Dynamic Modeling and Simulation of Two-phase Evaporators and Condensers in the context of a CO2 Based District Energy Network
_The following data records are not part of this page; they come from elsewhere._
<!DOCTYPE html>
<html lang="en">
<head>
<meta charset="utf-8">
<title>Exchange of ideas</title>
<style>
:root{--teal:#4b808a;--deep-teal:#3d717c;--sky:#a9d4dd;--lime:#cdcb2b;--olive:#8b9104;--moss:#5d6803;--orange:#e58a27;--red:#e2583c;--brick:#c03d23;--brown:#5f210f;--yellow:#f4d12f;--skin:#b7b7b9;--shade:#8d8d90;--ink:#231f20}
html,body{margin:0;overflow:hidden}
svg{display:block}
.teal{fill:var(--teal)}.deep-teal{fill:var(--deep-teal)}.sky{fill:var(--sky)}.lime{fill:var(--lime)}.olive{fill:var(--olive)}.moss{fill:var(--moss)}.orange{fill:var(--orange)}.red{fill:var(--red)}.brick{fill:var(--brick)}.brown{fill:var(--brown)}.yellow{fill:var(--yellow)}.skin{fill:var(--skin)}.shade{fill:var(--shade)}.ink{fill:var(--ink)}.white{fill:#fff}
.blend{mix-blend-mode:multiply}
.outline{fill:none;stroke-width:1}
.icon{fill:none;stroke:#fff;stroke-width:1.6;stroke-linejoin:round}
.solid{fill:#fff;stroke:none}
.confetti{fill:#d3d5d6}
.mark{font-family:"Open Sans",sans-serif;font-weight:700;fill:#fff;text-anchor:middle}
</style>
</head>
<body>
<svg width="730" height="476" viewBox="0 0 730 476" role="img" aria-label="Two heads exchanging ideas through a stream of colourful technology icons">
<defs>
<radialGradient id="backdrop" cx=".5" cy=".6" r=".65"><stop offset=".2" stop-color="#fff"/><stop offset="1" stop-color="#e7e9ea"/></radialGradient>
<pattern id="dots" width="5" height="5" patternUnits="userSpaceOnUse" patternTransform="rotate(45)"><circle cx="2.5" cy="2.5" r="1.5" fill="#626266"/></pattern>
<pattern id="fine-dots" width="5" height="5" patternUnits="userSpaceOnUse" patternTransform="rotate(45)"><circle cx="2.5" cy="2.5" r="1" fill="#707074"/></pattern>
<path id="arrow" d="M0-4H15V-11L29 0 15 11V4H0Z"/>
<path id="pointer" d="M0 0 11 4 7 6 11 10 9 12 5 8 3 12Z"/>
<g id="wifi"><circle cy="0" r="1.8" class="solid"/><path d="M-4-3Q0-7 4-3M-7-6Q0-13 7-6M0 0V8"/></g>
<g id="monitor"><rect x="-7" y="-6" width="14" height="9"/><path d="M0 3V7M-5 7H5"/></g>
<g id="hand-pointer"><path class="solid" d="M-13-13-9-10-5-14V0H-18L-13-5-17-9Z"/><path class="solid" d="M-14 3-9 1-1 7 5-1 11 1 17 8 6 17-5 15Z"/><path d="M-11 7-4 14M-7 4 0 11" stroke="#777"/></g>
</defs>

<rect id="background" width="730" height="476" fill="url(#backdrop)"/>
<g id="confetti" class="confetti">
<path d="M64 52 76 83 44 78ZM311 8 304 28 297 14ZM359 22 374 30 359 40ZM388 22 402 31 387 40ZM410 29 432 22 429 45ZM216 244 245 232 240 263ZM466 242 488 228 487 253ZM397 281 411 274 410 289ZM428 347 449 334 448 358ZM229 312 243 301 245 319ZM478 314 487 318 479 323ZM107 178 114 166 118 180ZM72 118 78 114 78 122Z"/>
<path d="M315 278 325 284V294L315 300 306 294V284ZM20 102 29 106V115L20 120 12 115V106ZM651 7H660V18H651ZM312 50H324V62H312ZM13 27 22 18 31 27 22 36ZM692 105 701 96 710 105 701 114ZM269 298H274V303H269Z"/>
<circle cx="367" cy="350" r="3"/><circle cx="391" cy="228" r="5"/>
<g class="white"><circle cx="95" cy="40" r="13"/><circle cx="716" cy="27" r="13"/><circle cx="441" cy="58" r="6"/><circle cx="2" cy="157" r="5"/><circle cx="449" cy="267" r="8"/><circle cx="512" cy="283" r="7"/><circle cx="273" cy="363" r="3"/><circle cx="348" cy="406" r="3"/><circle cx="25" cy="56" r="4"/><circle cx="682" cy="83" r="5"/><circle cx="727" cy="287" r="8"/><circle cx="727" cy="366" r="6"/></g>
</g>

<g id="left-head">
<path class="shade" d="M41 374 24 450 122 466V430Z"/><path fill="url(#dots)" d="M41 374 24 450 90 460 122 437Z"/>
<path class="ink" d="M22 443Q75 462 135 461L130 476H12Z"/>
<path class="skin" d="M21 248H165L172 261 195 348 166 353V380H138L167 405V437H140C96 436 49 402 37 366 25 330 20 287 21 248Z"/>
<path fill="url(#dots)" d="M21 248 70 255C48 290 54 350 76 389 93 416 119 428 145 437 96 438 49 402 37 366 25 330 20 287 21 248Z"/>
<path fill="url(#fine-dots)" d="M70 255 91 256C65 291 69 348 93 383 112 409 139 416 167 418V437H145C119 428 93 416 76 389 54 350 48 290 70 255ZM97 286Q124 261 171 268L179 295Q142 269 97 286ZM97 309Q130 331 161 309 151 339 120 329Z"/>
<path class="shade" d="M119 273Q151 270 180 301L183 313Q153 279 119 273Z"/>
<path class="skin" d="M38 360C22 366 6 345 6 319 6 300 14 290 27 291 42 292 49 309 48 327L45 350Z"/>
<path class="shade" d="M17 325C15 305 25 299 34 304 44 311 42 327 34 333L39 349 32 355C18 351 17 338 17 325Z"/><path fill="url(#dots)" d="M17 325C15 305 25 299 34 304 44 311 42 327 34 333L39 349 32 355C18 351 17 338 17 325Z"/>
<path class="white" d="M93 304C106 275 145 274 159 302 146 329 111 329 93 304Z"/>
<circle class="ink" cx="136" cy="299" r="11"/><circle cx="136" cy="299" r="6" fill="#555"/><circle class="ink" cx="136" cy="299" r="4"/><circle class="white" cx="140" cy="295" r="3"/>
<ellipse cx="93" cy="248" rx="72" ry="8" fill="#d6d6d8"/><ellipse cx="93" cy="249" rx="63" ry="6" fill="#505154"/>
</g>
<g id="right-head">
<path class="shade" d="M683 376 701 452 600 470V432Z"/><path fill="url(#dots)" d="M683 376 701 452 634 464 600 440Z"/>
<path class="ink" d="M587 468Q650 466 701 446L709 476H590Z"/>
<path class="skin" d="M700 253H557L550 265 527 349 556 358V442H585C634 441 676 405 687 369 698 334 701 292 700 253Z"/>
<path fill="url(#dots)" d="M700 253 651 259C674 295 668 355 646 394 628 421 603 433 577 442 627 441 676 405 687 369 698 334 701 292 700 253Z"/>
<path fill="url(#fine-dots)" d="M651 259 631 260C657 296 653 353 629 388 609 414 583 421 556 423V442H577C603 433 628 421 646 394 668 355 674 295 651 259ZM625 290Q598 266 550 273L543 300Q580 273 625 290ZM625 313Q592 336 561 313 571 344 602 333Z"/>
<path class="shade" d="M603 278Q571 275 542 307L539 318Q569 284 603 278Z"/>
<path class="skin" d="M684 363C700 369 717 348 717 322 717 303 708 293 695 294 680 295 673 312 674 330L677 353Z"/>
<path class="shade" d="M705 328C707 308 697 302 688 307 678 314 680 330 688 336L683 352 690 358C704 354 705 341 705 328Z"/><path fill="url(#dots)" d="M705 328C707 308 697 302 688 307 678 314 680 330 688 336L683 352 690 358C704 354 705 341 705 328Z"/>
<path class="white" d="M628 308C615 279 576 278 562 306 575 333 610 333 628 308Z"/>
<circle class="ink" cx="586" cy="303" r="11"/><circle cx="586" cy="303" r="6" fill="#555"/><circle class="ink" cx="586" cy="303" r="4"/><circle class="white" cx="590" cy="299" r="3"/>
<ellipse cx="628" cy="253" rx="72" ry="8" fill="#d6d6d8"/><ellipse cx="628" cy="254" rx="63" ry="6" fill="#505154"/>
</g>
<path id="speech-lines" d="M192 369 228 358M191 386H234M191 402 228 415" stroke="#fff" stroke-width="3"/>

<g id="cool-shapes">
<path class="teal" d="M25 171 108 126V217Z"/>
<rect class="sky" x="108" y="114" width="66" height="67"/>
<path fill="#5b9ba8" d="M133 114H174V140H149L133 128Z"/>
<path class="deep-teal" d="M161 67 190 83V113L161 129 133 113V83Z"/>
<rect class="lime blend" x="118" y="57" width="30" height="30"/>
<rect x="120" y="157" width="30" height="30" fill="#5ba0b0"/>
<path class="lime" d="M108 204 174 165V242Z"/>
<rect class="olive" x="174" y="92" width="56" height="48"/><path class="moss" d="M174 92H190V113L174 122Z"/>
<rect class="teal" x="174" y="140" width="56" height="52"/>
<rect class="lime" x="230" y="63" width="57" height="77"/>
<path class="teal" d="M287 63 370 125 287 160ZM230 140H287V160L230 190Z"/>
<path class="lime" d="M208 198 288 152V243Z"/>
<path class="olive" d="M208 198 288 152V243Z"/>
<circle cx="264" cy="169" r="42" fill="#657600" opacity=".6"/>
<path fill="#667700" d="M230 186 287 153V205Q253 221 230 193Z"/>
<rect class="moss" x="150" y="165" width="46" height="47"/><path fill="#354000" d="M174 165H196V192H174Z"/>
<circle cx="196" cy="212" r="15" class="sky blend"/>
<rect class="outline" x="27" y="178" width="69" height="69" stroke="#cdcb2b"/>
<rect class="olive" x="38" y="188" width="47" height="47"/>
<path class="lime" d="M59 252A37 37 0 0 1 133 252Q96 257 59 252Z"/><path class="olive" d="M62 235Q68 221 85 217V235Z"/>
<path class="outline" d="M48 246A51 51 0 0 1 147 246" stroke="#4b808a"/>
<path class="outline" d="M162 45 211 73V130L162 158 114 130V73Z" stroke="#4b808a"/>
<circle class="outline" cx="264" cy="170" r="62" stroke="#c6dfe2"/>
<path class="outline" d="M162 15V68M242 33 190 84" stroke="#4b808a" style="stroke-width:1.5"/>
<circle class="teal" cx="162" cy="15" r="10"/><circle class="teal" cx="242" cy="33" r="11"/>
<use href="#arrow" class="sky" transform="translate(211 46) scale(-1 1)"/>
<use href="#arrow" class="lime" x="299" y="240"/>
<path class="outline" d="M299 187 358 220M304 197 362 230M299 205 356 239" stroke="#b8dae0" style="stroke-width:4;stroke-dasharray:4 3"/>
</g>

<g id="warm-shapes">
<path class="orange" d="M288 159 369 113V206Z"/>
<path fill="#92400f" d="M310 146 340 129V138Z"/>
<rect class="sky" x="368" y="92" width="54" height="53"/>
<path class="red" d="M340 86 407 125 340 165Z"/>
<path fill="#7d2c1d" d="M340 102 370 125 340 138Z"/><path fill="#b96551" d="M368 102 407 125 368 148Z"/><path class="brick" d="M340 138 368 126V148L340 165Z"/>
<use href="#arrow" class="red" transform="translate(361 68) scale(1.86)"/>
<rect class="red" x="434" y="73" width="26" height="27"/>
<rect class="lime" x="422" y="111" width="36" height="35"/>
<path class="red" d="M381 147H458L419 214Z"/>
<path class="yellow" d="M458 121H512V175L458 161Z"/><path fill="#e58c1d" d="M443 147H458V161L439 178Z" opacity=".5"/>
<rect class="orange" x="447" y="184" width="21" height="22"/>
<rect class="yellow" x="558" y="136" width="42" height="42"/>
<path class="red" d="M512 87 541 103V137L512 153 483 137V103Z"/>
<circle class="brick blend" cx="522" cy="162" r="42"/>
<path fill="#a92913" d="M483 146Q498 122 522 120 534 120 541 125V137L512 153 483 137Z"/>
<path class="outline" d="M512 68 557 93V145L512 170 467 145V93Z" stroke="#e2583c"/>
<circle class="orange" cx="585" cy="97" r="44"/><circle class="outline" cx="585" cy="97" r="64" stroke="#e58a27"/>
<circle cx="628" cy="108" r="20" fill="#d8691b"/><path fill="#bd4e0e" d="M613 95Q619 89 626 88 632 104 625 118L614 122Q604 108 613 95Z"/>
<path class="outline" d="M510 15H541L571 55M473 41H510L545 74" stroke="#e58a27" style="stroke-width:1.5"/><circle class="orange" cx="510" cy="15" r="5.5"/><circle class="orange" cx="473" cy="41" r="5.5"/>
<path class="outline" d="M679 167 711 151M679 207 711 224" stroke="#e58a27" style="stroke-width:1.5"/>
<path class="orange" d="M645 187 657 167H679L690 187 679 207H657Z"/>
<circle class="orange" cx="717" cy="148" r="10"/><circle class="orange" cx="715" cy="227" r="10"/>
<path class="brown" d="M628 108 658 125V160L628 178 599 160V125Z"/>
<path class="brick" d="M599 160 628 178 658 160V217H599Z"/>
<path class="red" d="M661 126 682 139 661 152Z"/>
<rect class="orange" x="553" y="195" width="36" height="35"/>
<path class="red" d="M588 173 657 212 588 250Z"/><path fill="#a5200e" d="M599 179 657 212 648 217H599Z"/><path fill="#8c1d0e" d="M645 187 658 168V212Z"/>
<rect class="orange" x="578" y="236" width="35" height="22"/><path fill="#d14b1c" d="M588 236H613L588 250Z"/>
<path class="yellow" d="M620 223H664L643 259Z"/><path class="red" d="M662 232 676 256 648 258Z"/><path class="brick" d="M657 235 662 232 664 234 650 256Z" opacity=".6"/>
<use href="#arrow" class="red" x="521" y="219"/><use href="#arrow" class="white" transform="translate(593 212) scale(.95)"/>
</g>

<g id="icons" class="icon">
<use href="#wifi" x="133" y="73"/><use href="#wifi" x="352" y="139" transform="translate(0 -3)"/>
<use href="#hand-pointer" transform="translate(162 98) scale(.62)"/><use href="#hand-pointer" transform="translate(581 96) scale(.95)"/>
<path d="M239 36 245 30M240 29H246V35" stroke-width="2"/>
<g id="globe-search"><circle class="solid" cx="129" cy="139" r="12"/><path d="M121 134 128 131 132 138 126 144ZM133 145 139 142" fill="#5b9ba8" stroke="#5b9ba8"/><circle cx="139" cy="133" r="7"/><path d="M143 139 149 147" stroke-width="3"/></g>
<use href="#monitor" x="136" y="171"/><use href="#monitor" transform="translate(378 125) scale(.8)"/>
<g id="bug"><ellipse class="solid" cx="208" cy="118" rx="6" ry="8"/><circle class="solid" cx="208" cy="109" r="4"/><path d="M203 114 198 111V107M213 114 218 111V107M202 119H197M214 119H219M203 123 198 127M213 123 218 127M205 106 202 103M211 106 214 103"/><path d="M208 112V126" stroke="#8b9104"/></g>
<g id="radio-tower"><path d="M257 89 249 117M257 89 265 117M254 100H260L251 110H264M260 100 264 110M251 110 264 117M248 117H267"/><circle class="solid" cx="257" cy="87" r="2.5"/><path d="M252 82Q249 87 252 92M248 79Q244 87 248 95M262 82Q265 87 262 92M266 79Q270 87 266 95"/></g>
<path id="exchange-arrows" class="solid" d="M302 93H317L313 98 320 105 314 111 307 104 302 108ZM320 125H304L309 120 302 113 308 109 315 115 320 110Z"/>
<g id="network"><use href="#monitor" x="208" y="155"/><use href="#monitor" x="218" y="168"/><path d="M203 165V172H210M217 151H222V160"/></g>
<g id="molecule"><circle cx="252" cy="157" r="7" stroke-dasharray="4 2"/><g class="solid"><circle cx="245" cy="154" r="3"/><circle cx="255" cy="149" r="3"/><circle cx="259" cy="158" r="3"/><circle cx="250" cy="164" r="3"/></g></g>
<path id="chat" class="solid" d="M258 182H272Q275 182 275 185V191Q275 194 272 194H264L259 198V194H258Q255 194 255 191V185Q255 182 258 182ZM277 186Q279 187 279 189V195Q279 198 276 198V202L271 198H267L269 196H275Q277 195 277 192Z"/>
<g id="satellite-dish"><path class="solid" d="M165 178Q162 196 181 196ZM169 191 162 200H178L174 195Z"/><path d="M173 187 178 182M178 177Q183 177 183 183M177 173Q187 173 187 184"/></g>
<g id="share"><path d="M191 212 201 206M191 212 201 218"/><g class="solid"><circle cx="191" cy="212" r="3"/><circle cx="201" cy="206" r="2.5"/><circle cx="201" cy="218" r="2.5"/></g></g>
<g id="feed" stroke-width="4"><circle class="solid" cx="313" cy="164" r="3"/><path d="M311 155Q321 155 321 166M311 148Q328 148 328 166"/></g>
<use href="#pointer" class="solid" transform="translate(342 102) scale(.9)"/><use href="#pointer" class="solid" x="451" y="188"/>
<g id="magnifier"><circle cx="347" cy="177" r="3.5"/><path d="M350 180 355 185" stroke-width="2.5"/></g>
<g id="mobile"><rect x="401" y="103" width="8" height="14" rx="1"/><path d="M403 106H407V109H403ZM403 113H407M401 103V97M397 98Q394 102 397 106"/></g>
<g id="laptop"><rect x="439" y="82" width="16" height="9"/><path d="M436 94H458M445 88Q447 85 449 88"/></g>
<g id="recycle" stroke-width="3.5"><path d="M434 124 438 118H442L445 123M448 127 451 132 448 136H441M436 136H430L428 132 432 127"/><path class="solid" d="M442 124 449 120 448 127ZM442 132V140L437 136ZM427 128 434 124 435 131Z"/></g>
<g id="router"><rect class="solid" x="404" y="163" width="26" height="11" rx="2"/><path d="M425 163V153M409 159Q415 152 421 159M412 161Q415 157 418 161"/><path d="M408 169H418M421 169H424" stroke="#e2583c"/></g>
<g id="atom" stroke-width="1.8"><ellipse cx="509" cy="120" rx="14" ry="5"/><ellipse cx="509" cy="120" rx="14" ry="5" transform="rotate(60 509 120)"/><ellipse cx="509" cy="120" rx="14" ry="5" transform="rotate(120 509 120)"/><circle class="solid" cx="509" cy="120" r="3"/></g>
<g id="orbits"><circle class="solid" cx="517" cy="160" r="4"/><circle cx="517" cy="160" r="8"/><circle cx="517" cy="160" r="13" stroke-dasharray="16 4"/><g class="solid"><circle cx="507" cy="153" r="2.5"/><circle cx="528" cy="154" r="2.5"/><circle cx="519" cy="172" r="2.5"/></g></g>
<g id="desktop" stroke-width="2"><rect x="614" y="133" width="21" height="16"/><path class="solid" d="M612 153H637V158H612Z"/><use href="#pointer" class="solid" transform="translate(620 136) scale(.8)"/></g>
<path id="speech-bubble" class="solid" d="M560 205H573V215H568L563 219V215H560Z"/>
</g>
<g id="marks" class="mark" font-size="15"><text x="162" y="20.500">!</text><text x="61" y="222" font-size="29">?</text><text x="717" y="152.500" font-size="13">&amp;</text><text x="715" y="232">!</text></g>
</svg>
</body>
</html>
A new type of district energy network has recently been proposed that is based on the use of CO2 as a heat transfer fluid. It uses the latent heat of vaporization, instead of sensible heat, to store and transfer heat. Previous studies have focused on demonstrating the potential of such a network in terms of energy efficiency and economy. In order to assess the technical feasibility of such a network, and to address some of the safety related issues, an analysis of the network’s dynamics is required. Such an analysis requires models to be developed for the network’s central plant, heating users’ substations, cooling users’ substations, as well as for the piping. Moreover these dynamic models should be developed in such a way that they can be calibrated with the help of a future experimental setup. In this context a dynamic model of a plate evaporator (also useable as a plate condenser) is presented, it is based on a one dimensional local formulation of the conservation laws for mass, momentum and energy. In this formulation, mass and energy in the components are allowed to vary, while non stationary terms in the momentum equation are neglected. On the water side, frictional pressure drops are computed with Churchill equation while heat transfer coefficient is computed with Gnielinski’s correlation. On the refrigerant side, a constant friction factor was implemented, while heat transfer coefficient is set to a reference value at reference conditions of mass flux and pressure. Variations of the heat transfer coefficient due to changes with respect to these two conditions are handled with exponents. These values are to be calibrated experimentally in a future work. The thermal capacity due to the mass of construction material was also accounted for in the model. In order to select an appropriate control scheme to be used in the experimental facility and, later on in a real network, the behavior of a cooling user substation including a control valve and an evaporator is discussed. A proportional integral controller showed its ability to stabilize the system to a desired degree of superheat at the evaporator outlet. Finally, perturbation rejection tests were made, and showed the ability of the system to operate under changing conditions of CO2 pressure and inlet enthalpy, as well as changes in the water mass flowrate, and inlet enthalpy.